Looking back: Veterans Day was held in October
In 1971, 45 years ago, the Atmore Ministerial Association approved a sponsorship of a community Thanksgiving service to be held at Escambia County High School on Nov. 23, at 7 p.m.
Escambia Academy was planning a garage sale in downtown Atmore.
I don’t know if I remember ever having seen a school have a garage sale in town before. It sounds like a good idea.
Shriners had a parade in downtown Atmore in memory of the late Noble Chester Barton of Atmore.
It was announced in The Atmore Advance that there would be a celebration of Veteran’s Day on Oct. 25 and schools would be closed. However, the national observance would be held on Nov. 8.
Seems strange that the observance was to be held in October instead of the of the real date.
Vanity Fair employees were photographed putting bumper stickers on vehicles urging Americans to buy American products. Back then people were beginning to realize the harm it would cause to our economy when we bought from other countries who manufactured cheaper than the United States. We have seen the end results over the 45 years since then.
Six hundred people turned out to get a free chest X-ray.
I don’t know the reason they were giving free x-rays, but it may have been to check people for tuberculosis. You don’t hear much about that these days, but I don’t really remember any extra problems with this disease in 1971.

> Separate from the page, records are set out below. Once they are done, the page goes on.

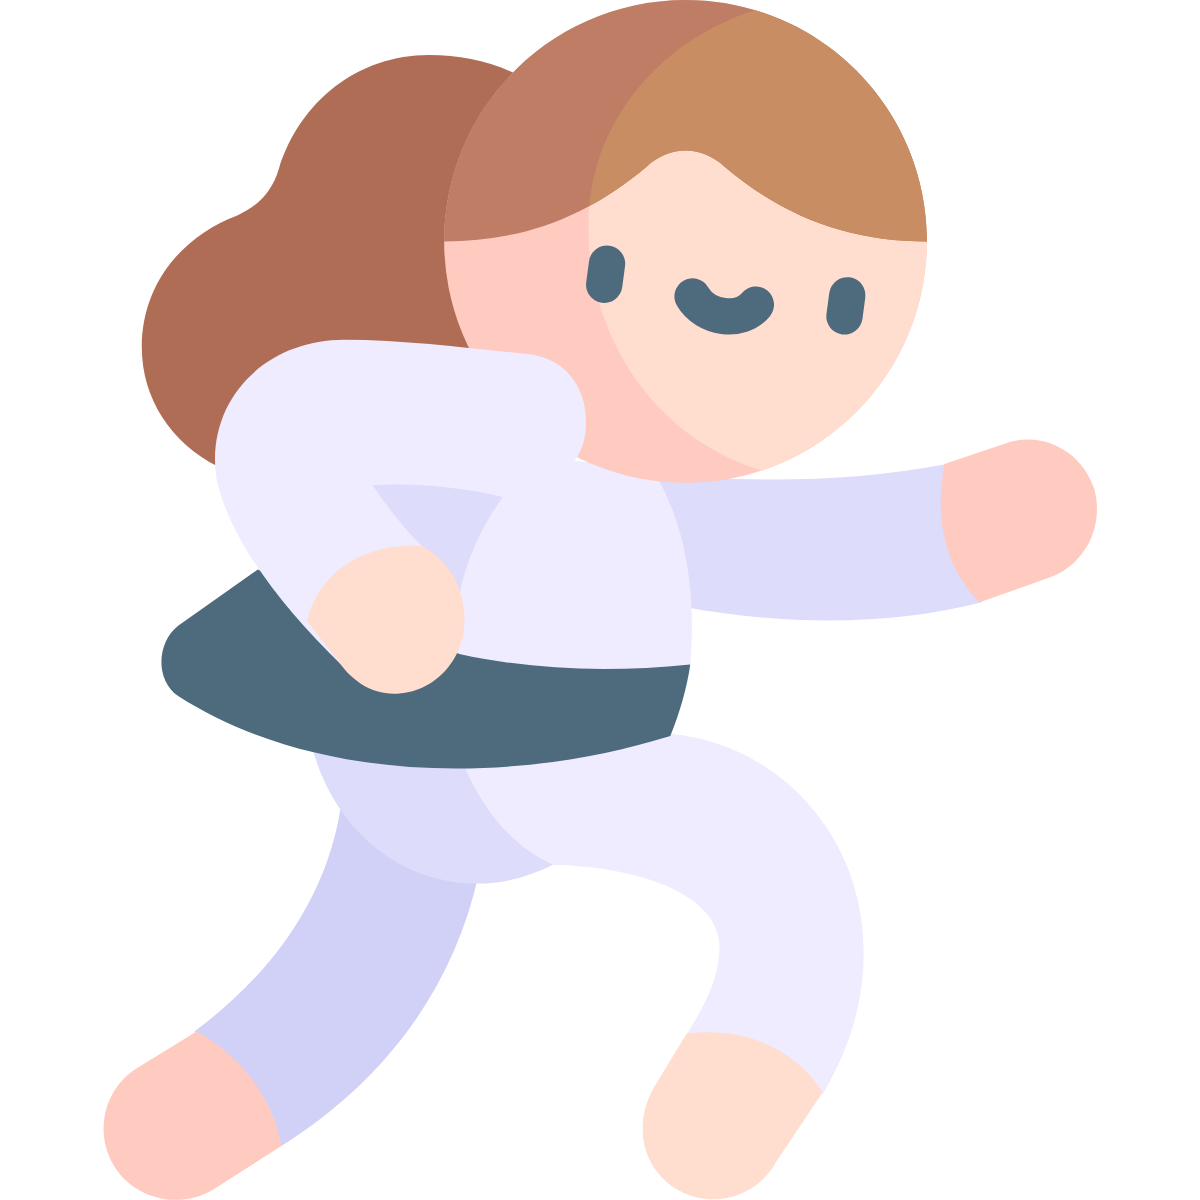
<!DOCTYPE html>
<html lang="en">
<head>
<meta charset="utf-8">
<title>Martial arts girl</title>
<style>
:root {
  --paper: #ffffff;
  --hair-back: #af6d55;
  --hair-shade: #be7d64;
  --hair-light: #c98d63;
  --skin: #ffddcf;
  --skin-shade: #ffcabf;
  --suit: #efecff;
  --suit-mid: #dddcfa;
  --suit-deep: #d1d1f7;
  --ink: #4e6a7d;
}
html, body { margin: 0; background: var(--paper); overflow: hidden; }
.canvas { display: block; width: 1200px; height: 1200px; }
.hair-back { fill: var(--hair-back); }
.hair-shade { fill: var(--hair-shade); }
.hair-light { fill: var(--hair-light); }
.skin { fill: var(--skin); }
.skin-shade { fill: var(--skin-shade); }
.suit { fill: var(--suit); }
.suit-mid { fill: var(--suit-mid); }
.suit-deep { fill: var(--suit-deep); }
.belt { fill: var(--ink); }
.features { fill: none; stroke: var(--ink); stroke-width: 15.5; stroke-linecap: round; stroke-linejoin: round; }
</style>
</head>
<body>
<svg class="canvas" viewBox="0 0 512 512" role="img" aria-label="Smiling girl in a white martial arts suit with a dark belt, lunging forward with a punch">
  <defs>
    <clipPath id="lit-side"><path d="M323 4C281 17 251 53 251 96C251 146 281 188 326 201L420 201V0Z"/></clipPath>
    <path id="fringe" d="M189.500 103C189.500 46 235.500 0 292.500 0S395.500 46 395.500 103C363 103 335 93 309 71C299 62 286 62 276 71C250 93 222 103 189.500 103Z"/>
    <circle id="face" cx="292.500" cy="103" r="103"/>
  </defs>

  <path id="ponytail" class="hair-back" d="M219 31C208 26 196 23.500 183 23.500C153 23.500 128 43 119 72C116 82 110 88 101 92C77 101 60.500 122 60.500 148C60.500 170 73 189 93 199L160 190L215 160Z"/>

  <g id="back-arm">
    <path class="suit-mid" d="M276 202C320 206 362 206 404 198L419 257C380 267 336 267 292 259Z"/>
    <path class="skin-shade" d="M403 198L428 189.500C445 183 462 193 467 209C471 225 463 240 449 246L418 257C402 241 399 219 403 198Z"/>
  </g>

  <g id="back-leg">
    <path class="suit-deep" d="M146 340C141 381 117 415 83 440L120 489C163 462 193 423 204 374Z"/>
    <path class="skin-shade" d="M84 440L58 456C44 465 40 484 49 498C58 512 77 516 91 507.500L120 489C117 469 103 451 84 440Z"/>
    <path class="suit-mid" d="M133 318C141 350 167 377 204 377C215 377 226 374 236 369L240 320Z"/>
  </g>

  <g id="front-leg">
    <path class="suit" d="M196 322C230 326 260 318 286 313C334 318 368.500 358 368.500 406C368.500 429 362 448 351 467L292 443C302 427 307 416 307 404C307 383 276 370 236 369C219 361 206 347 196 322Z"/>
    <path class="skin" d="M293 441C317 438 339 447 351 466L331 496C322 512 302 516 288 507C274 498 270 480 279 464Z"/>
  </g>

  <g id="torso">
    <path class="suit" d="M180 190L278 200C292 221 298 253 294 288L190 288Z"/>
    <path class="belt" d="M110 243L76 267C67 274 66 290 76 297C132 333 215 336 286 314C290 304 293 294 294.500 283.500C260 287 228 286 196 279Z"/>
  </g>

  <g id="head">
    <use href="#face" class="skin-shade"/>
    <use href="#face" class="skin" clip-path="url(#lit-side)"/>
    <use href="#fringe" class="hair-shade"/>
    <use href="#fringe" class="hair-light" clip-path="url(#lit-side)"/>
    <g class="features">
      <path d="M259 112.500L257.800 121.500"/>
      <path d="M361.500 126L360.300 135"/>
      <path d="M295.500 126.500C301 136 316 138 322.500 130"/>
    </g>
  </g>

  <g id="front-arm">
    <path class="suit" d="M146 284C118 257 98 229 92.500 205C87 172 112 145 147 145C174 145 202 149 225 151C241 152.500 250.500 165 250 181C250 194 242 203 230 207L214 212L198 254L170 262Z"/>
    <path class="suit-mid" d="M159 207C178 206 197 208 214.500 212C206 224 199 238 196 254C193 244 187 237 180 233C172 225 165 216 159 207Z"/>
    <path class="skin" d="M131 265C135 246 154 231 180 233C191 239 197 249 198 261C200 280 186 296 168 296C158 296 150 290 145 283Z"/>
  </g>
</svg>
</body>
</html>
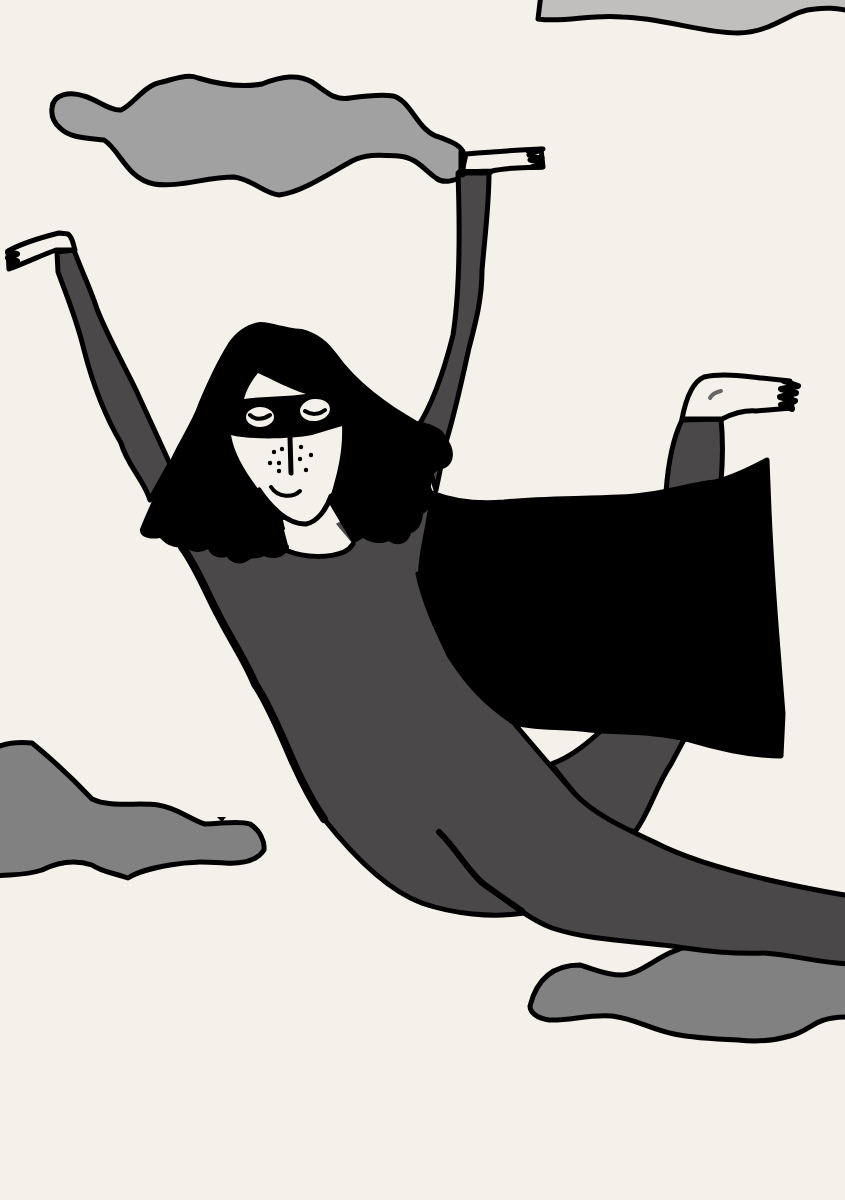
<!DOCTYPE html>
<html lang="en">
<head>
<meta charset="utf-8">
<title>Flying masked heroine</title>
<style>
:root {
  --sky: #f4f1ea;
  --skin: #f4f1ea;
  --ink: #000;
  --suit: #4a4849;
  --cloud-pale: #c0bfbd;
  --cloud-light: #a1a1a1;
  --cloud-dark: #818181;
}
html, body { margin: 0; width: 845px; height: 1200px; overflow: hidden; background: var(--sky); }
svg { display: block; }
.outlined { stroke: var(--ink); stroke-width: 5; stroke-linejoin: round; stroke-linecap: round; }
.pale { fill: var(--cloud-pale); }
.light { fill: var(--cloud-light); }
.dark { fill: var(--cloud-dark); }
.suit { fill: var(--suit); }
.suit-fill { fill: var(--suit); stroke: none; }
.skin { fill: var(--skin); }
.ink { fill: var(--ink); }
.line { fill: none; stroke: var(--ink); stroke-linecap: round; stroke-linejoin: round; }
</style>
</head>
<body>
<svg width="845" height="1200" viewBox="0 0 845 1200" role="img" aria-label="A masked woman with a black cape flying between clouds">
  <rect width="845" height="1200" fill="var(--sky)"/>

  <g id="clouds" class="outlined">
    <path class="pale" d="M541 -6 L538 19 C565 23 590 14 622 17 C665 18 700 33 738 33 C775 32 790 10 815 9 C830 7 838 9 852 11 V-6 Z"/>
    <path class="light" d="M52 108 C53 94 70 91 84 96 C98 100 110 111 121 110 C133 105 144 85 162 82 C178 78 188 74 198 78 C218 84 240 88 262 84 C282 76 298 74 312 82 C325 90 333 101 350 98 C365 96 380 94 393 96 C411 100 418 132 439 137 C452 142 463 146 463 154 L463 176 C455 181 443 184 436 178 C425 171 417 157 398 156 C378 155 366 154 352 161 C328 174 302 192 279 195 C263 193 254 180 234 177 C206 177 178 188 154 184 C127 179 120 150 104 140 C86 138 70 138 60 128 C53 122 51 116 52 108 Z"/>
    <path class="dark" d="M-6 748 C8 742 22 742 32 743 C53 760 75 781 92 799 C110 808 138 802 158 805 C178 808 189 819 205 824 C220 824 238 820 250 824 C260 830 265 842 264 850 C257 861 242 864 225 863 C205 862 192 861 170 865 C153 868 139 871 128 878 C111 872 102 872 92 865 C74 859 56 863 42 870 C25 876 10 874 -6 876 Z"/>
    <path class="dark" d="M530 1006 C536 982 550 965 580 965 C594 969 605 975 622 975 C643 974 660 952 690 946 L852 950 V1017 C842 1017 833 1017 824 1020 C811 1024 806 1032 790 1036 C773 1041 756 1042 738 1040 C713 1039 693 1038 674 1034 C650 1029 636 1019 612 1016 C588 1014 570 1021 549 1020 C536 1018 530 1012 530 1006 Z"/>
  </g>
  <path class="ink" d="M217 817 L226 817 L222 822 Z"/>

  <g id="raised-leg" class="outlined">
    <path class="suit" d="M604 728 C590 741 572 757 551 764 L575 794 C592 813 615 827 635 832 C650 812 656 786 671 764 L687 734 Z"/>
    <path class="suit" d="M666 492 C668 465 672 440 682 420 L721 419 C723 438 723 458 721 482 Z"/>
    <path class="skin" d="M682 419 C686 398 692 382 704 377 C721 373 744 376 761 378 L790 381 L792 408 L756 411 C743 410 732 414 722 419 Z"/>
    <path class="line" d="M784 381 L798 386 L781 389 L796 393 L780 397 L795 401 L781 405 L792 409" stroke-width="6"/>
    <path class="line" d="M710 398 C712 394 716 392 721 391" style="stroke:#666;stroke-width:4"/>
  </g>

  <path id="cape" class="outlined ink" d="M432 493 C455 502 480 504 504 502 C540 498 580 499 620 497 C660 496 685 485 715 482 C735 477 752 468 767 460 L769 510 C771 555 774 600 778 650 L783 714 L781 756 C748 756 717 748 690 740 C655 731 620 733 590 730 C560 726 535 729 510 722 C470 700 430 640 416 575 Z"/>

  <g id="arms" class="outlined">
    <path class="suit" d="M150 500 C144 480 127 465 121 443 C105 416 93 385 84 350 C77 320 66 294 58 272 L57 252 L74 250 C82 272 91 290 97 309 C108 337 124 365 136 390 L170 464 Z"/>
    <path class="skin" d="M8 251 C24 242 43 237 59 233 L68 234 C73 238 73 244 75 250 L56 250 C42 255 25 263 9 269 Z"/>
    <path class="line" d="M8 252 L17 254 L8 258 L17 261 L10 267" stroke-width="6"/>
    <path class="suit" d="M417 428 C434 402 445 367 453 335 C460 290 460 230 458 173 L489 173 C489 205 485 235 482 270 C482 300 475 325 469 348 C462 380 455 413 446 442 L436 490 Z"/>
    <path class="skin" d="M466 154 C490 152 518 150 541 149 L543 167 C525 168 508 167 492 171 L462 172 Z"/>
    <path class="line" d="M462 152 V174" stroke-width="7"/>
    <path class="line" d="M460 172 H490" stroke-width="6"/>
    <path class="line" d="M528 151 L543 149 L529 155 L542 158 L530 160 L542 163 L531 167 L542 167" stroke-width="5"/>
  </g>

  <g id="body">
    <path class="suit-fill" d="M180 546 L290 545 L430 480 C430 516 419 544 418 574 C425 606 438 632 450 657 C469 686 486 704 513 722 L548 763 L575 794 C594 814 622 827 654 842 C700 866 780 884 848 895 V964 C812 962 784 953 752 953 C696 951 636 942 581 937 C558 931 541 923 524 914 C492 917 458 914 430 908 C393 900 354 853 325 820 C302 785 288 742 268 710 C248 665 226 630 213 600 C203 582 193 562 180 546 Z"/>
    <path class="line" d="M182 547 C197 567 207 594 218 614 C231 640 246 661 255 684 C270 706 282 737 294 764 C303 784 311 800 324 819" stroke-width="8"/>
    <path class="line" d="M324 819 C347 848 383 889 422 903 C453 914 492 918 524 913" stroke-width="5"/>
    <path class="line" d="M418 574 C425 606 438 632 450 657 C469 686 486 704 513 722 L548 763 L575 794 C594 814 622 827 654 842 C700 866 780 884 850 896" stroke-width="5"/>
    <path class="line" d="M439 832 C455 847 466 868 482 882 C509 903 531 920 552 928 C594 942 644 941 685 948 C712 952 738 954 764 953 C794 955 820 963 850 964" stroke-width="5"/>
    <path class="line" d="M439 832 C455 847 466 868 482 883 L522 911" stroke-width="6"/>
  </g>

  <g id="head">
    <path id="hair" class="ink" d="M260 322 C272 322 284 328 302 329 C318 333 328 342 337 354 C357 382 386 403 417 421 C430 424 443 427 447 439 C456 449 455 466 442 469 C432 471 432 479 431 487 C436 499 430 509 423 514 C422 526 416 532 411 533 C408 545 396 547 389 541 C377 546 368 541 363 538 L353 544 L330 505 L284 530 L289 549 C283 560 270 559 264 556 C257 560 253 557 249 560 C240 567 230 562 227 557 C218 559 211 556 208 549 C199 554 190 552 185 547 C174 549 165 544 160 538 C149 540 139 537 140 529 C147 512 155 494 164 475 C174 448 191 425 199 402 C207 383 217 361 229 342 C237 331 247 324 260 322 Z"/>
    <path id="neck" class="skin" d="M327 510 C333 522 344 533 352 543 C348 552 335 556 318 556 C305 556 296 553 289 549 C290 540 285 532 283 520 Z"/>
    <path class="line" d="M288 551 C305 558 329 558 344 552 Q350 549 353 544" stroke-width="5"/>
    <path id="face" class="skin" d="M231 435 C250 440 292 439 312 435 L342 426 C343 449 338 470 334 484 C330 502 318 520 306 523 C287 523 268 503 259 490 C244 470 234 453 231 435 Z"/>
    <path class="line" d="M259 490 C271 508 289 525 306 524 C317 522 326 510 331 496" stroke-width="5"/>
    <path id="forehead" class="skin" d="M244 399 C247 388 253 379 258 373 C271 379 290 389 306 394 C285 397 264 396 244 399 Z"/>
    <g id="eyes">
      <ellipse class="skin" cx="260" cy="417" rx="14" ry="10"/>
      <ellipse class="skin" cx="315" cy="410" rx="15" ry="11" transform="rotate(-8 315 410)"/>
      <path class="line" d="M250 415 C255 420 263 420 270 415 M305 411 C311 415 319 415 325 410" stroke-width="4"/>
    </g>
    <path id="nose" class="line" d="M290 437 L291 473" stroke-width="5"/>
    <path id="smile" class="line" d="M271 487 C278 498 293 498 300 491" stroke-width="4"/>
    <g id="freckles" class="ink">
      <circle cx="274" cy="452" r="2.2"/><circle cx="282" cy="449" r="2.2"/>
      <circle cx="270" cy="463" r="2.2"/><circle cx="279" cy="463" r="2.2"/>
      <circle cx="279" cy="471" r="2.2"/><circle cx="301" cy="447" r="2.2"/>
      <circle cx="300" cy="459" r="2.2"/><circle cx="311" cy="455" r="2.2"/>
      <circle cx="306" cy="470" r="2.2"/>
    </g>
  </g>
</svg>
</body>
</html>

The Atmore Advance announced that the U.S. Savings Bond committee was to put together a “school kit” to encourage students to understand the importance of savings.
I can remember saving dimes in a folder for savings bonds. The folder had enough spaces to hold the right amount of dimes that when it was full, they were traded for a savings bond. At a cost of around $18, one could buy a bond that, at maturity, would repay $25.
Carnley Bar-B-Q Drive In opened its doors on South Main Street. This was the day before there was a fast food eatery on every corner. I remember them well. I don’t know if this one was a drive-through or just a drive up at the window type business. When I was young, one could drive up and go to a window to make a purchase, or drive up and be waited on by a waitress who sometimes would be on roller skates. She would bring your food to the car and set the tray on the window next to you. We thought that was very cool.
Seven inmates escaped from the Atmore Farm Prison but most of them were caught fairly soon.
Now to one of my favorite things. Piggly Wiggly, in addition to groceries, was selling dishes for 9 cents. For every $5 worth of groceries bought, a dish could be bought for 9 cents.
Do any of you have these fine “china” pieces? If you are my age, I bet you did, too. in fact, I still have them.
A&P had bananas for 10 cents a pound, fryers for 28 cents a pound, a five-pound box of Tide for 99 cents and Crest toothpaste for 59 cents.
Here is the best one yet. It was the time of the year for Christmas fruitcakes to begin selling. A&P had fruitcakes for $1.89, $2.49 and a 5-pound one for $4.99.
We have all heard the jokes about fruitcake, but I love them. The problem is they are so expensive. Since my husband was in the grocery business, he always brought one home when they first came out in the fall. I don’t think I have had fruitcake but once since he died in 2009. Maybe this year.
I remember when I was a little girl. Sometime before Thanksgiving my mother would gather all the fruits and nuts and made the cake, but that was only the beginning. After cooking the cake, she would place it in a old round cheese hoop. She would wrap it up in a towel and soak that towel with homemade blackberry wine. The hole in the middle of the cake was the perfect spot to place an apple. She put it up and every so often she would pour more wine over the cake. By the time Christmas rolled around, that cake was transformed into something delicious. She always had only enough cake to hold the fruit together. Oh, how I wish I had some right now.